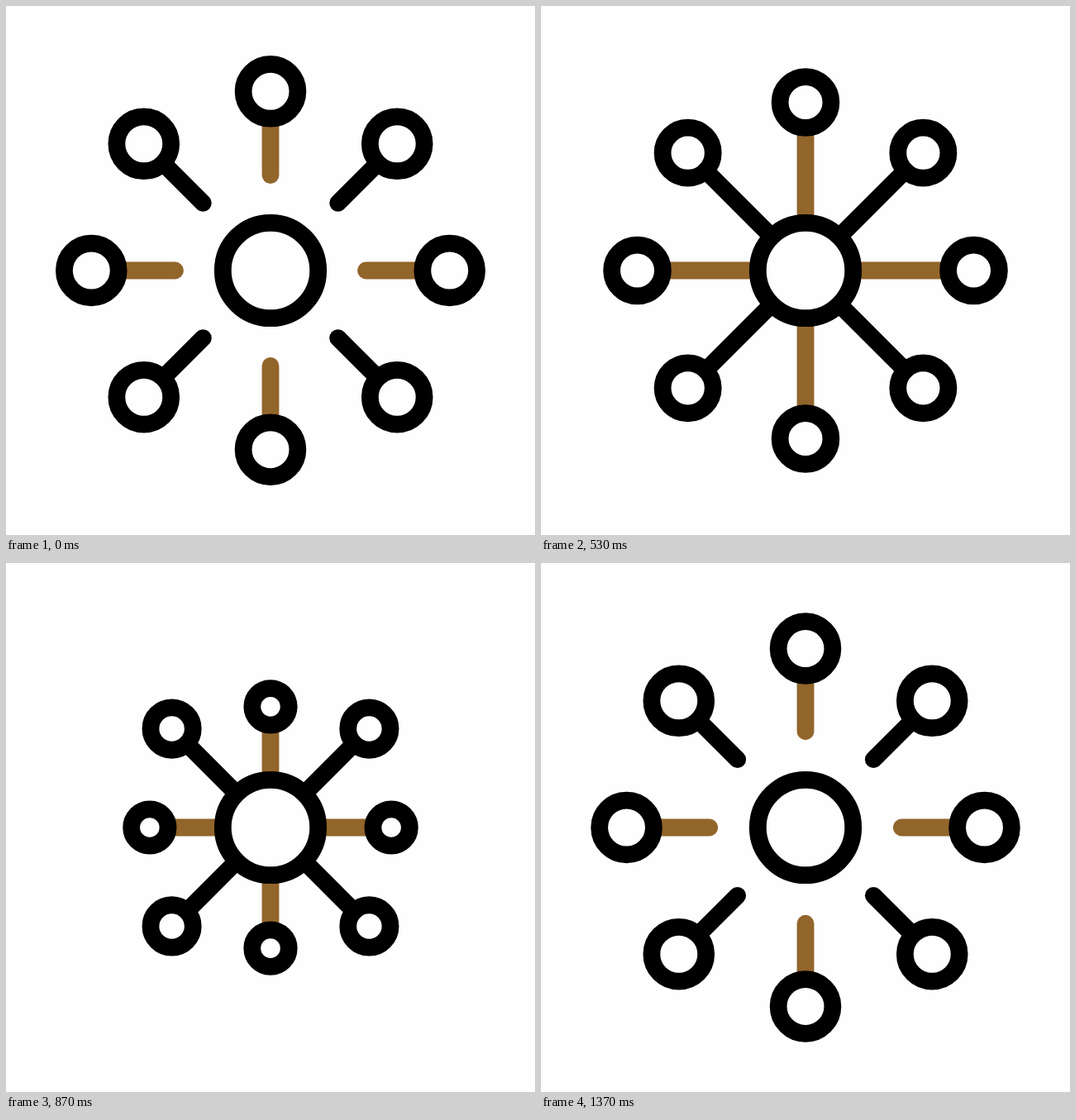
An HTML page with a canvas for the animation above (1670 ms loop, 640 by 640 pixels).

```html
<!DOCTYPE html>
<html lang="en">
<head>
<meta charset="utf-8">
<title>Hub and nodes</title>
<style>
  html, body { margin: 0; width: 100%; height: 100%; overflow: hidden; background: #fefefe; }
  canvas { display: block; width: 640px; height: 640px; }
</style>
</head>
<body>
<canvas id="stage" width="640" height="640"></canvas>
<script>
const ctx = document.getElementById('stage').getContext('2d');

const LOOP = 1670, LAST_FRAME = 41;
const PAPER = '#fefefe', INK = '#000', BROWN = '#92652b';
const STROKE = 20.8, HUB = 57.7;
const NODE_DISTANCE = 216.7, NODE_RADIUS = 32.9;
const GAP_END = 116.4; // inner end of a detached spoke

// Times are in frames at 30 per second.
const TOUCH = { from: -1, to: 12.4 };
const GROUPS = [
  { angle: 0, color: BROWN, squeeze: 0.375, pull: [12.4, 24.1], release: [24.1, 41.6] },
  { angle: Math.PI / 4, color: INK, squeeze: 0.266, pull: [12.4, 21.1], release: [24.3, 36.65] }
];

const clamp = v => Math.min(1, Math.max(0, v));
const progress = (f, from, to) => clamp((f - from) / (to - from));
const mix = (a, b, k) => a + (b - a) * k;
const smooth = t => t * t * (3 - 2 * t);

// Bezier (1/3, 0, 5/6, 5/6): soft start, straight finish.
function easeIn(t) {
  let lo = 0, hi = 1;
  for (let i = 0; i < 24; i++) {
    const u = (lo + hi) / 2;
    if (u + 0.5 * u * u * (1 - u) < t) lo = u; else hi = u;
  }
  return lo * lo * (2.5 - 1.5 * lo);
}
const easeOut = t => 1 - easeIn(1 - t);

function ring(x, y, r) {
  ctx.beginPath();
  ctx.arc(x, y, r, 0, Math.PI * 2);
  ctx.strokeStyle = INK;
  ctx.stroke();
}

function drawGroup(group, frame) {
  const pulled = easeIn(progress(frame, ...group.pull));
  const released = easeOut(progress(frame, ...group.release));
  const scale = 1 - group.squeeze * (pulled - released);
  const touched = smooth(progress(frame, TOUCH.from, TOUCH.to));
  const inner = mix(GAP_END, HUB, touched - released);
  const distance = NODE_DISTANCE * scale, radius = NODE_RADIUS * scale;

  for (let i = 0; i < 4; i++) {
    ctx.save();
    ctx.rotate(group.angle + i * Math.PI / 2);
    ctx.beginPath();
    ctx.moveTo(inner, 0);
    ctx.lineTo(distance - radius, 0);
    ctx.strokeStyle = group.color;
    ctx.stroke();
    ring(distance, 0, radius);
    ctx.restore();
  }
}

function draw(frame) {
  ctx.setTransform(1, 0, 0, 1, 0, 0);
  ctx.fillStyle = PAPER;
  ctx.fillRect(0, 0, 640, 640);
  ctx.translate(320, 320);
  ctx.lineWidth = STROKE;
  ctx.lineCap = 'round';
  GROUPS.forEach(group => drawGroup(group, frame));
  ctx.beginPath();
  ctx.arc(0, 0, HUB, 0, Math.PI * 2);
  ctx.fill();
  ring(0, 0, HUB);
}

const start = performance.now();
function tick() {
  const ms = (performance.now() - start) % LOOP;
  // Frame changes fall on whole hundredths of a second.
  const frame = Math.floor(Math.floor(ms / 10) * 0.3 + 0.15);
  draw(Math.min(frame, LAST_FRAME));
  requestAnimationFrame(tick);
}
tick();
</script>
</body>
</html>
```
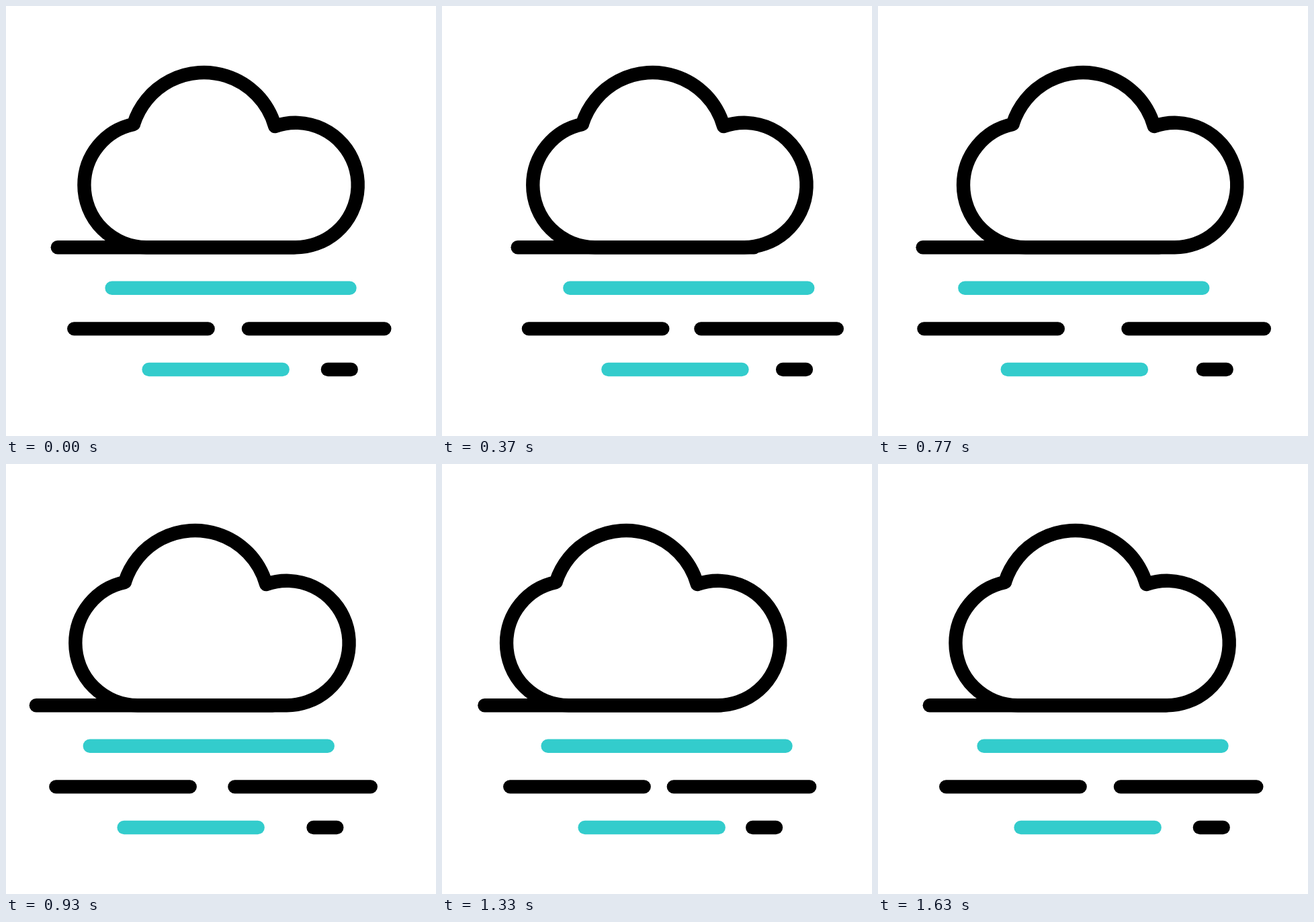
An HTML page with a canvas for the animation above (1670 ms loop, 640 by 640 pixels).

```html
<!DOCTYPE html>
<html lang="en">
<head>
<meta charset="utf-8">
<title>Windy cloud</title>
<style>
  html, body { margin: 0; width: 100%; height: 100%; overflow: hidden; background: #fff; }
  canvas { display: block; width: 100%; height: 100%; }
</style>
</head>
<body>
<canvas id="stage" width="640" height="640"></canvas>
<script>
const ctx = document.getElementById('stage').getContext('2d');
const LOOP = 1670, STEP = 100 / 3;
const BLACK = '#000', TEAL = '#33cccc';
const EASE = [1 / 3, 0, 2 / 3, 1];
const LINEAR = [1 / 3, 1 / 3, 2 / 3, 2 / 3];

// Each part drifts right by `reach`, swings to the left, then returns.
// `keys` holds the steps of the right peak, the left peak and the return.
const cloud = { reach: 28.25, keys: [16.5, 33, 49.5], swing: [1 / 3, 0, 0.75, 1], back: [1 / 3, 0, 0.833, 0.833] };
const bars = [
  { y: 359.2, from: 76.8, to: 428.6, color: BLACK, reach: 37.5, keys: [11.5, 31, 45], swing: [0.25, 0, 0.72, 1] },
  { y: 419.8, from: 157.6, to: 511.5, color: TEAL, reach: 36.7, keys: [8.4, 26.9, 37.2] },
  { y: 480.4, from: 101.3, to: 300.6, color: BLACK, reach: 36.7, keys: [6.9, 25.6, 34.6] },
  { y: 480.4, from: 361, to: 563.3, color: BLACK, reach: 36.7, keys: [16.5, 33, 45.5] },
  { y: 541, from: 212.6, to: 411.7, color: TEAL, reach: 37, keys: [11.7, 28, 38.2], swing: [0.53, 0, 0.59, 1] },
  { y: 541, from: 478.9, to: 513.7, color: BLACK, reach: 36.2, keys: [14.1, 33.7, 45.4] },
];

function cubicBezier([x1, y1, x2, y2], x) {
  const at = (a, b, s) => 3 * a * s * (1 - s) ** 2 + 3 * b * s * s * (1 - s) + s ** 3;
  let low = 0, high = 1;
  for (let i = 0; i < 24; i++) {
    const mid = (low + high) / 2;
    if (at(x1, x2, mid) < x) low = mid; else high = mid;
  }
  return at(y1, y2, low);
}

function shift({ reach, keys: [right, left, home], swing = EASE, back = LINEAR }, step) {
  if (step < right) return reach * step / right;
  if (step < left) return reach * (1 - 2 * cubicBezier(swing, (step - right) / (left - right)));
  if (step < home) return reach * (cubicBezier(back, (step - left) / (home - left)) - 1);
  return 0;
}

function drawCloud(dx) {
  const arc = (x, y, r, start, end) =>
    ctx.arc(x + dx, y, r, start * Math.PI / 180, end * Math.PI / 180);
  ctx.strokeStyle = BLACK;
  ctx.beginPath();
  arc(209, 266.6, 92.6, 90, 258.2);
  arc(294.6, 208.7, 109.7, 197.6, 344);
  arc(431, 266.5, 92.7, 250.6, 450);
  ctx.closePath();
  ctx.stroke();
}

function drawBar({ y, from, to, color }, dx) {
  ctx.strokeStyle = color;
  ctx.beginPath();
  ctx.moveTo(from + dx, y);
  ctx.lineTo(to + dx, y);
  ctx.stroke();
}

function draw() {
  // Steps are 1/30 s, rounded to hundredths of a second.
  const time = Math.floor(performance.now() % LOOP / 10) * 10;
  const step = Math.floor((time + 5) / STEP);
  ctx.fillStyle = '#fff';
  ctx.fillRect(0, 0, 640, 640);
  ctx.lineWidth = 20.4;
  ctx.lineCap = ctx.lineJoin = 'round';
  drawCloud(shift(cloud, step));
  for (const bar of bars) drawBar(bar, shift(bar, step));
  requestAnimationFrame(draw);
}
draw();
</script>
</body>
</html>
```
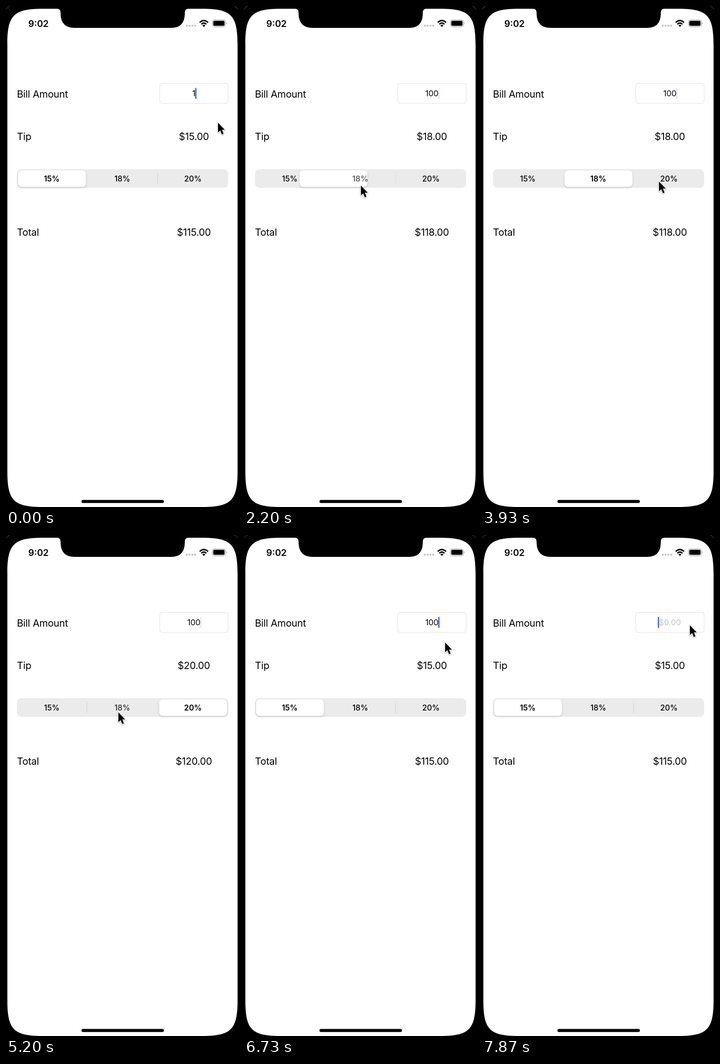
An HTML page that plays this animation: 510 px wide and 1099 px high, repeating every 8 s.

```html
<!DOCTYPE html>
<html lang="en">
<head>
<meta charset="utf-8">
<title>Tip calculator</title>
<style>
html, body { margin: 0; width: 100%; height: 100%; overflow: hidden; background: #000; }
svg { display: block; width: 100vw; height: 100vh; }
text { font: 400 21.5px Inter, "Open Sans", sans-serif; letter-spacing: -.01em; }
.mid { text-anchor: middle; }
.field { font-size: 17.5px; letter-spacing: 0; }
.seg { font-size: 17px; font-weight: 500; letter-spacing: 0; }
.clock { font-size: 20px; font-weight: 600; letter-spacing: 0; }
#menu text { font-size: 16px; fill: #fff; letter-spacing: 0; }
#thumb { filter: drop-shadow(0 2px 2px rgba(0,0,0,.16)); }
#cursor { filter: drop-shadow(0 1.5px 1.5px rgba(0,0,0,.35)); }
</style>
</head>
<body>
<svg viewBox="0 0 510 1099">
  <rect width="510" height="1099"/>
  <path d="M0 7Q3 3 8 0M502 0Q507 3 510 7" fill="none" stroke="#555"/>
  <path fill="#fff" d="M3 84C3 20 17 6 81 6H112Q120 6 120 15V18Q121 48 151 48H363Q392 48 393 18V15Q393 6 401 6H431C495 6 509 20 509 84V1021C509 1085 495 1099 431 1099H81C17 1099 3 1085 3 1021Z"/>

  <text class="clock" x="49" y="45.8">9:02</text>
  <g fill="#c4c4c6">
    <circle cx="397.5" cy="43.3" r="2.2"/><circle cx="403.6" cy="43.3" r="2.2"/>
    <circle cx="409.7" cy="43.3" r="2.2"/><circle cx="415.8" cy="43.3" r="2.2"/>
  </g>
  <g fill="none" stroke="#000" stroke-width="3">
    <path d="M425.8 36.2Q435 27.6 444.2 36.2M429.3 40Q435 34.8 440.7 40"/>
  </g>
  <path d="M431.6 42.4Q435 39.4 438.4 42.4L435 46Z"/>
  <rect x="453.6" y="30.6" width="28.8" height="15" rx="4.2" fill="none" stroke="#a0a0a2" stroke-width="1.2"/>
  <rect x="455.6" y="32.6" width="24.8" height="11" rx="2.4"/>
  <path d="M483.8 35.6Q486.6 38.1 483.8 40.8Z" fill="#a0a0a2"/>

  <text x="24" y="200.7">Bill Amount</text>
  <text x="24" y="294">Tip</text>
  <text x="24" y="504">Total</text>
  <rect x="338" y="169.6" width="150.4" height="44" rx="5.5" fill="#fff" stroke="#e4e4e5" stroke-width="1.2"/>
  <text id="amount" class="mid field" x="413" y="198.3"></text>
  <rect id="caret" y="179.5" width="2.7" height="24.5" rx="1.2" fill="#3f63d2"/>
  <text id="tip" class="mid" x="413" y="294"></text>
  <text id="total" class="mid" x="413" y="504"></text>

  <rect x="24" y="358" width="464.4" height="41" rx="10" fill="#ebebec"/>
  <g fill="#d2d2d4">
    <rect class="bar" x="177.3" y="367" width="1.2" height="23"/>
    <rect class="bar" x="332.7" y="367" width="1.2" height="23"/>
  </g>
  <rect id="thumb" y="360.6" width="149" height="36.2" rx="8" fill="#fff"/>
  <text class="mid seg" x="100.5" y="385">15%</text>
  <text class="mid seg" x="255.5" y="385">18%</text>
  <text class="mid seg" x="411" y="385">20%</text>

  <g id="menu">
    <path fill="#252527" d="M285 108H487Q497 108 497 118V146Q497 156 487 156H440L429 166 418 156H285Q275 156 275 146V118Q275 108 285 108Z"/>
    <path d="M341 108V156M433 108V156" stroke="#5a5a5c"/>
    <g class="mid">
      <text x="308" y="138">Select</text>
      <text x="387" y="138">Select All</text>
      <text x="465" y="138">Paste</text>
    </g>
  </g>

  <rect x="166" y="1083.6" width="181" height="6.6" rx="3.3"/>
  <path id="cursor" d="M0 0V21.5L5 17 8.6 25.8 12.3 24.2 8.7 15.6H15Z" stroke="#fff" stroke-width="2.4" stroke-linejoin="round" paint-order="stroke"/>
</svg>
<script>
const LOOP = 8000;
const $ = id => document.getElementById(id);
const bars = document.querySelectorAll('.bar');
const labels = document.querySelectorAll('.seg');
const clamp = v => Math.max(0, Math.min(1, v));
const ramp = (t, a, b) => clamp((t - a) / (b - a));

const rates = [15, 18, 20];
// Segment, press time, release time
const taps = [[0, -900, -800], [1, 2000, 2100], [2, 4200, 4290], [1, 5170, 5290], [0, 6200, 6300]];
const typed = [[0, '1'], [90, '10'], [240, '100'], [7480, '10'], [7690, '1'], [7870, '']];
const path = [
  [0, 466, 256], [870, 466, 256], [1470, 384, 305], [1700, 334, 338], [2000, 257, 394],
  [3350, 257, 394], [3930, 389, 385], [4030, 393, 384], [4550, 393, 384],
  [5000, 247, 389], [5600, 247, 389], [5900, 135, 390], [6420, 135, 390],
  [6730, 442, 236], [6900, 452, 214], [7100, 457, 198], [LOOP, 457, 198]
];

const slope = (i, k) => (path[i + 1][k] - path[i][k]) / (path[i + 1][0] - path[i][0]);

// Average of the neighbouring slopes, zero next to a rest
function tangent(i, k) {
  if (!i || i === path.length - 1) return 0;
  const a = slope(i - 1, k), b = slope(i, k);
  return a * b > 0 ? 2 * a * b / (a + b) : 0;
}

function cursorAt(t, k) {
  const i = path.findIndex((p, n) => n < path.length - 1 && t < path[n + 1][0]);
  const [p, q] = [path[i], path[i + 1]], span = q[0] - p[0], u = (t - p[0]) / span;
  const s = u * u * (3 - 2 * u);
  return p[k] + (q[k] - p[k]) * s
    + span * u * (1 - u) * ((1 - u) * tangent(i, k) - u * tangent(i + 1, k));
}

function caretAlpha(t) {
  if (t < 840 || t > 7450) return 1;
  const u = t % 1000;
  return u < 500 ? ramp(u, 170, 370) : 1 - ramp(u, 770, 970);
}

function drawField(t) {
  const value = typed.filter(k => k[0] <= t).pop()[1];
  const amount = $('amount');
  amount.textContent = value || '$0.00';
  amount.setAttribute('fill', value ? '#000' : '#c4c4c6');
  const half = amount.getComputedTextLength() / 2;
  $('caret').setAttribute('x', value ? 413 + half - .6 : 413 - half - 2.2);
  $('caret').setAttribute('opacity', caretAlpha(t));
}

function drawSegments(t) {
  const n = taps.filter(k => k[2] <= t).length - 1;
  const [now, , start] = taps[n], from = n ? taps[n - 1][0] : now;
  const ease = 1 - (1 - ramp(t, start, start + 370)) ** 3;
  const pos = from + (now - from) * ease;
  $('thumb').setAttribute('x', 26.6 + 155.1 * pos);
  bars[0].setAttribute('opacity', clamp(pos - 1));
  bars[1].setAttribute('opacity', clamp(1 - pos));
  labels.forEach((label, i) => {
    let alpha = 1;
    for (const [seg, down, up] of taps)
      if (seg === i) alpha -= .75 * Math.min(ramp(t, down, down + 120), 1 - ramp(t, up, up + 200));
    label.style.fontWeight = i === Math.round(pos) ? 600 : 500;
    label.setAttribute('opacity', alpha);
  });
  $('tip').textContent = `$${rates[now]}.00`;
  $('total').textContent = `$${100 + rates[now]}.00`;
}

function draw(t) {
  drawField(t);
  drawSegments(t);
  $('menu').setAttribute('opacity', Math.min(ramp(t, 7150, 7250), 1 - ramp(t, 7480, 7600)));
  $('cursor').setAttribute('transform', `translate(${cursorAt(t, 1)} ${cursorAt(t, 2)})`);
}

const begin = performance.now();
function tick() {
  draw((performance.now() - begin) % LOOP);
  requestAnimationFrame(tick);
}
tick();
</script>
</body>
</html>
```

————

**HOW TO COMPLETE THIS TASK:**
Out of the records, collect only those lines that contain the string "cubicBezier".

**ANSWER TO THIS PROBLEM:**
function cubicBezier([x1, y1, x2, y2], x) {
  if (step < left) return reach * (1 - 2 * cubicBezier(swing, (step - right) / (left - right)));
  if (step < home) return reach * (cubicBezier(back, (step - left) / (home - left)) - 1);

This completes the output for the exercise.